**WORK INSTRUCTION**
Consider the material that follows. How many of its lines contain "const"? Reply with the number alone.

**MATERIAL PROVIDED**

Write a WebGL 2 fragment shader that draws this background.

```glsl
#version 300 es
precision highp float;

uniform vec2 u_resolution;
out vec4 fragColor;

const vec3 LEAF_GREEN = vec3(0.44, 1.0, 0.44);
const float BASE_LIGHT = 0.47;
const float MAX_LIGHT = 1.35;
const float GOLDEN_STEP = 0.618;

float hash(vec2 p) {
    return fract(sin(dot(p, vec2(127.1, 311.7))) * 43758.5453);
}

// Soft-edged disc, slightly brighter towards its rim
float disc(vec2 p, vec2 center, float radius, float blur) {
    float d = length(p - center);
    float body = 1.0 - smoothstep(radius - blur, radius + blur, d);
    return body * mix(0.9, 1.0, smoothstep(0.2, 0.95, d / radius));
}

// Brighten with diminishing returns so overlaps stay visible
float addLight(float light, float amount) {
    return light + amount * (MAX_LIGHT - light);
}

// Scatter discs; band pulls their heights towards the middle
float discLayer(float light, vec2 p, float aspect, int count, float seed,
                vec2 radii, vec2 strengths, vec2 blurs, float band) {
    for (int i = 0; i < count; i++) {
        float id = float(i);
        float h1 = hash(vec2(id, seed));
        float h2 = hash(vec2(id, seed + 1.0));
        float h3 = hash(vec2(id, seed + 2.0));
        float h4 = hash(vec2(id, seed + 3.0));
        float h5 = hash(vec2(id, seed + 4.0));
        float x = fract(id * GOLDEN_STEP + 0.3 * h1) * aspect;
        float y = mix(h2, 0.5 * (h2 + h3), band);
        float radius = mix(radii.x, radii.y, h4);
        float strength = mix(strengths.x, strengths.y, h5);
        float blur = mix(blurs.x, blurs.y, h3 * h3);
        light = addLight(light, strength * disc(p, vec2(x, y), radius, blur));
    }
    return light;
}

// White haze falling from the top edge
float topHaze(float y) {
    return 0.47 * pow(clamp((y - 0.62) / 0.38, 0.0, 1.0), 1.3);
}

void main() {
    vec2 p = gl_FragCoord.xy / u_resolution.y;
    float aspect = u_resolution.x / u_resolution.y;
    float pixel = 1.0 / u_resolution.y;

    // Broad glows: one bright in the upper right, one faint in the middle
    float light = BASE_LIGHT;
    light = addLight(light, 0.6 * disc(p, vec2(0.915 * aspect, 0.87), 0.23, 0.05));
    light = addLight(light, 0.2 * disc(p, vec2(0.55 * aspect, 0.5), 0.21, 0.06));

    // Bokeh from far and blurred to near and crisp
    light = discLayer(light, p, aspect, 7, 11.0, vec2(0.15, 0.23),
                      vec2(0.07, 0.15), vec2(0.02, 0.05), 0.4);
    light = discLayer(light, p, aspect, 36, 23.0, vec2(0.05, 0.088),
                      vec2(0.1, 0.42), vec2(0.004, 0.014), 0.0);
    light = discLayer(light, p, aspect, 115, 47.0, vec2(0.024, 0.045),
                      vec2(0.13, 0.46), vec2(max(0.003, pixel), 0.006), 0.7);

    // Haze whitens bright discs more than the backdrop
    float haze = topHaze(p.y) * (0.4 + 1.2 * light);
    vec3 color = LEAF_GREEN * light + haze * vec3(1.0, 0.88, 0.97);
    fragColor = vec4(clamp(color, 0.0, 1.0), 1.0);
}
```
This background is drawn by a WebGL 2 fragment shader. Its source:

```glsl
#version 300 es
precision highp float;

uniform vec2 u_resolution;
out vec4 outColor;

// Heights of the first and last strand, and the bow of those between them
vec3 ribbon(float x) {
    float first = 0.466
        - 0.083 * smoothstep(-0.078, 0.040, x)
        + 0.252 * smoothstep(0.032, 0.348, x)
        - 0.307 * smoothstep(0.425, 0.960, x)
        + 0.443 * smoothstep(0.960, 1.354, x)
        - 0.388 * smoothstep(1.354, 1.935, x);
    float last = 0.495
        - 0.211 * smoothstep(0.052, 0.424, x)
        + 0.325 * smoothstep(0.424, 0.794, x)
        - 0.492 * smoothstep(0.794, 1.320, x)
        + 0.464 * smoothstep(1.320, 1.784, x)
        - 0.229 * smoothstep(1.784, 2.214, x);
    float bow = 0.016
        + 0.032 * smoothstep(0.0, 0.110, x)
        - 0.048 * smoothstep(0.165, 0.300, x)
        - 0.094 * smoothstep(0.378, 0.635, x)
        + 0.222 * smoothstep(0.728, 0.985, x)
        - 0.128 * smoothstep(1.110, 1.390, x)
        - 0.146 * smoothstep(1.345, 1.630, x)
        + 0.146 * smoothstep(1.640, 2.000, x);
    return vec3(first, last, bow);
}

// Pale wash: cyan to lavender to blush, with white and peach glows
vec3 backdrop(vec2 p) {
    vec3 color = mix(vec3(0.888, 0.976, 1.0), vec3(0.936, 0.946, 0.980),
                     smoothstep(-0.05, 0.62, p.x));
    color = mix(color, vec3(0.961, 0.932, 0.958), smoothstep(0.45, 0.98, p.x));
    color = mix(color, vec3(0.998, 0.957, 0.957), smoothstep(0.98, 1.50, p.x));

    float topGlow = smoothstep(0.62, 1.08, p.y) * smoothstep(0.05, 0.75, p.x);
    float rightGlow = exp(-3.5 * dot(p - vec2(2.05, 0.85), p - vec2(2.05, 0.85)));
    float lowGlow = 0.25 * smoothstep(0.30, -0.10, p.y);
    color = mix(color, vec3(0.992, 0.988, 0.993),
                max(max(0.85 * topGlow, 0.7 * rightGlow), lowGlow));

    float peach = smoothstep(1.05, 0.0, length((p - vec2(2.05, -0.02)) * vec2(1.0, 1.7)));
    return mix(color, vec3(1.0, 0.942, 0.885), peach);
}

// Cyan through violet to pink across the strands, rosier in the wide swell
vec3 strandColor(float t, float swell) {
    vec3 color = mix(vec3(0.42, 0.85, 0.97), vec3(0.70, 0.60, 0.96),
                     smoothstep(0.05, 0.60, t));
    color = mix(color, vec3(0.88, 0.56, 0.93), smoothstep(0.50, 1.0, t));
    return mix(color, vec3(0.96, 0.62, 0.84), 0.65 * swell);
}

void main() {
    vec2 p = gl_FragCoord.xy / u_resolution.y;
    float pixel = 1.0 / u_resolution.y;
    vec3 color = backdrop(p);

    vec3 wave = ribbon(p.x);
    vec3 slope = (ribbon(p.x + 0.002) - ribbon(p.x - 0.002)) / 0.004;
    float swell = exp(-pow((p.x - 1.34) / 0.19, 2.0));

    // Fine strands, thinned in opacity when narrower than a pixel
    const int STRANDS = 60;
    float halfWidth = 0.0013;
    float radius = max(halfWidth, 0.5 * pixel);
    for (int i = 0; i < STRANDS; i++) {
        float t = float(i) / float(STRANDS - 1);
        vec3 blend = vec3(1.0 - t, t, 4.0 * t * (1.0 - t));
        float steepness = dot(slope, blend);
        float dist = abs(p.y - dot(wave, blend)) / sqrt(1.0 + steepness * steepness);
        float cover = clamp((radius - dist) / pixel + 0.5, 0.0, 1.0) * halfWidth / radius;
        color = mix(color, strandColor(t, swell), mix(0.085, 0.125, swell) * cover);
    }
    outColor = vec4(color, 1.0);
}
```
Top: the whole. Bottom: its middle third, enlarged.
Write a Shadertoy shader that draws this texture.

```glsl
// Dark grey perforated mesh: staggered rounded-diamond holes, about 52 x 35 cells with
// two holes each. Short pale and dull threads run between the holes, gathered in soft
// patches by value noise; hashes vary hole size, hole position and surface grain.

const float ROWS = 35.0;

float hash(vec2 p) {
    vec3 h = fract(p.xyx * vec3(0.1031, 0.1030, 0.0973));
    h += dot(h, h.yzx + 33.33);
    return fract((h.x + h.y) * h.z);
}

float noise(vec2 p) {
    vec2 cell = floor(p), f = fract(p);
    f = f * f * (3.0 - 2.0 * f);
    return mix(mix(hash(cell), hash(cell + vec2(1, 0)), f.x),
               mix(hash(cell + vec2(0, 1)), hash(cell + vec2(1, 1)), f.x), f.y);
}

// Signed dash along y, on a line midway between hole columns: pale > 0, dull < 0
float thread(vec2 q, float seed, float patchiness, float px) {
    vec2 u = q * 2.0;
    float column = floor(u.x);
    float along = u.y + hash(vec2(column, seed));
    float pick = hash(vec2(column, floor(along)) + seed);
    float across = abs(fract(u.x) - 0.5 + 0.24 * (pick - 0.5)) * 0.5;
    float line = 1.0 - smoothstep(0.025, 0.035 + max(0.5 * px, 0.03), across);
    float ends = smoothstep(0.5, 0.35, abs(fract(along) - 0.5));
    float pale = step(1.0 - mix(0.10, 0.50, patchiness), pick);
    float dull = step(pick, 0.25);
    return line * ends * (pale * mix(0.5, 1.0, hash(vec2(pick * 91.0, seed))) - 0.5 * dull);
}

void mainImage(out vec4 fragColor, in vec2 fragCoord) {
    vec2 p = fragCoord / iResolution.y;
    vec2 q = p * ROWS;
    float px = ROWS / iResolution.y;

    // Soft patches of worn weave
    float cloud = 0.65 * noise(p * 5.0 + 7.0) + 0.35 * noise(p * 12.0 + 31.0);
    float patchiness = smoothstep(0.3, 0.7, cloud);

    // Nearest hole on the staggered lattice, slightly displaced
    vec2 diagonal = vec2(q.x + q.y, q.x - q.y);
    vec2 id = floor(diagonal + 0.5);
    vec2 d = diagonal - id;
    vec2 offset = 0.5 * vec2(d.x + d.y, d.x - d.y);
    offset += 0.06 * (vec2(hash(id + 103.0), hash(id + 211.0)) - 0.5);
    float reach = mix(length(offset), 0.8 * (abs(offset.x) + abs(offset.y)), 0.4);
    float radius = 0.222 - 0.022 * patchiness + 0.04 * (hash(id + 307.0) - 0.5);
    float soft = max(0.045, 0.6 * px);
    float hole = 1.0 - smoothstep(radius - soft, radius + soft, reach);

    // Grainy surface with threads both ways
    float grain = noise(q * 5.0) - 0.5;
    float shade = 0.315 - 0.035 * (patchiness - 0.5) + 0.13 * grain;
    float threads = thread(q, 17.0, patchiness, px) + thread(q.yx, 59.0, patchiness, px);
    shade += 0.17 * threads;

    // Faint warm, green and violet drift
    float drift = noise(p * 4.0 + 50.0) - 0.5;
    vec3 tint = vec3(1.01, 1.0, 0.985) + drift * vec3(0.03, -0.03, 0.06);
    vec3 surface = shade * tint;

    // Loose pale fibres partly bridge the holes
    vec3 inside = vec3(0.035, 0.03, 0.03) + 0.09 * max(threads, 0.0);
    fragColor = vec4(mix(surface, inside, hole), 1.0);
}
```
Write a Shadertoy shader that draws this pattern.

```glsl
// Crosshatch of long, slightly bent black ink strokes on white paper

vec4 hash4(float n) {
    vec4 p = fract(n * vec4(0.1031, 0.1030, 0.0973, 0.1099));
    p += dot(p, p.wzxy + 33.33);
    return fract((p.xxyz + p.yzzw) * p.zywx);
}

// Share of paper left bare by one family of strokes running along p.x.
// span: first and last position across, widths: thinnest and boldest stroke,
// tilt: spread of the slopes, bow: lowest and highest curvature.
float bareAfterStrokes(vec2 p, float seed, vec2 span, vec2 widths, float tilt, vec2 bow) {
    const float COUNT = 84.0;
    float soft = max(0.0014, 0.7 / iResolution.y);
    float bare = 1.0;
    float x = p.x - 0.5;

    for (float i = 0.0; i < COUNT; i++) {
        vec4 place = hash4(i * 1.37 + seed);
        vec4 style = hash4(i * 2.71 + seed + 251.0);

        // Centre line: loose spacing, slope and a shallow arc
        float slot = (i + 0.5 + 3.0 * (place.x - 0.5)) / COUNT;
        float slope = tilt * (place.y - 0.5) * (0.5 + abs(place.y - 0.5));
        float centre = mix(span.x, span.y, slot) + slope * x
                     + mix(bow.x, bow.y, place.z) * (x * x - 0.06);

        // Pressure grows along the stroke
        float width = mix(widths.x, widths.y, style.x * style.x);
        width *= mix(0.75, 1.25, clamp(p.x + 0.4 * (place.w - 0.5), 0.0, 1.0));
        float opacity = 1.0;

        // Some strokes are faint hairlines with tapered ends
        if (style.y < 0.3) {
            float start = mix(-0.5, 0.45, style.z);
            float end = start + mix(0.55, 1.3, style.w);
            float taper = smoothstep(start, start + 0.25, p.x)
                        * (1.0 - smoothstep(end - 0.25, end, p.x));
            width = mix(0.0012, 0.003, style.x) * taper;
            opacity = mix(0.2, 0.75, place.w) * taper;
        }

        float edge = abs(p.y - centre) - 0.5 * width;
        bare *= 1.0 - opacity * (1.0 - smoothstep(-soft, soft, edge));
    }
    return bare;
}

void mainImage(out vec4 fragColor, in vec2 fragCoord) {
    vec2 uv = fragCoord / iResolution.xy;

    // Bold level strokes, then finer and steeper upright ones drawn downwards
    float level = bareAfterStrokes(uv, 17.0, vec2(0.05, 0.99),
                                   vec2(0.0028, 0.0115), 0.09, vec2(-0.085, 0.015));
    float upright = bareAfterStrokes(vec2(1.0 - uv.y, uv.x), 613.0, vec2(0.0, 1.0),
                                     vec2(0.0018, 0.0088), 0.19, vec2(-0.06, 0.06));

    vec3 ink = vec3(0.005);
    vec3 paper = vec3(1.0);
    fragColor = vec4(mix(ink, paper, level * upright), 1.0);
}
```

**WRITTEN RESPONSE**
7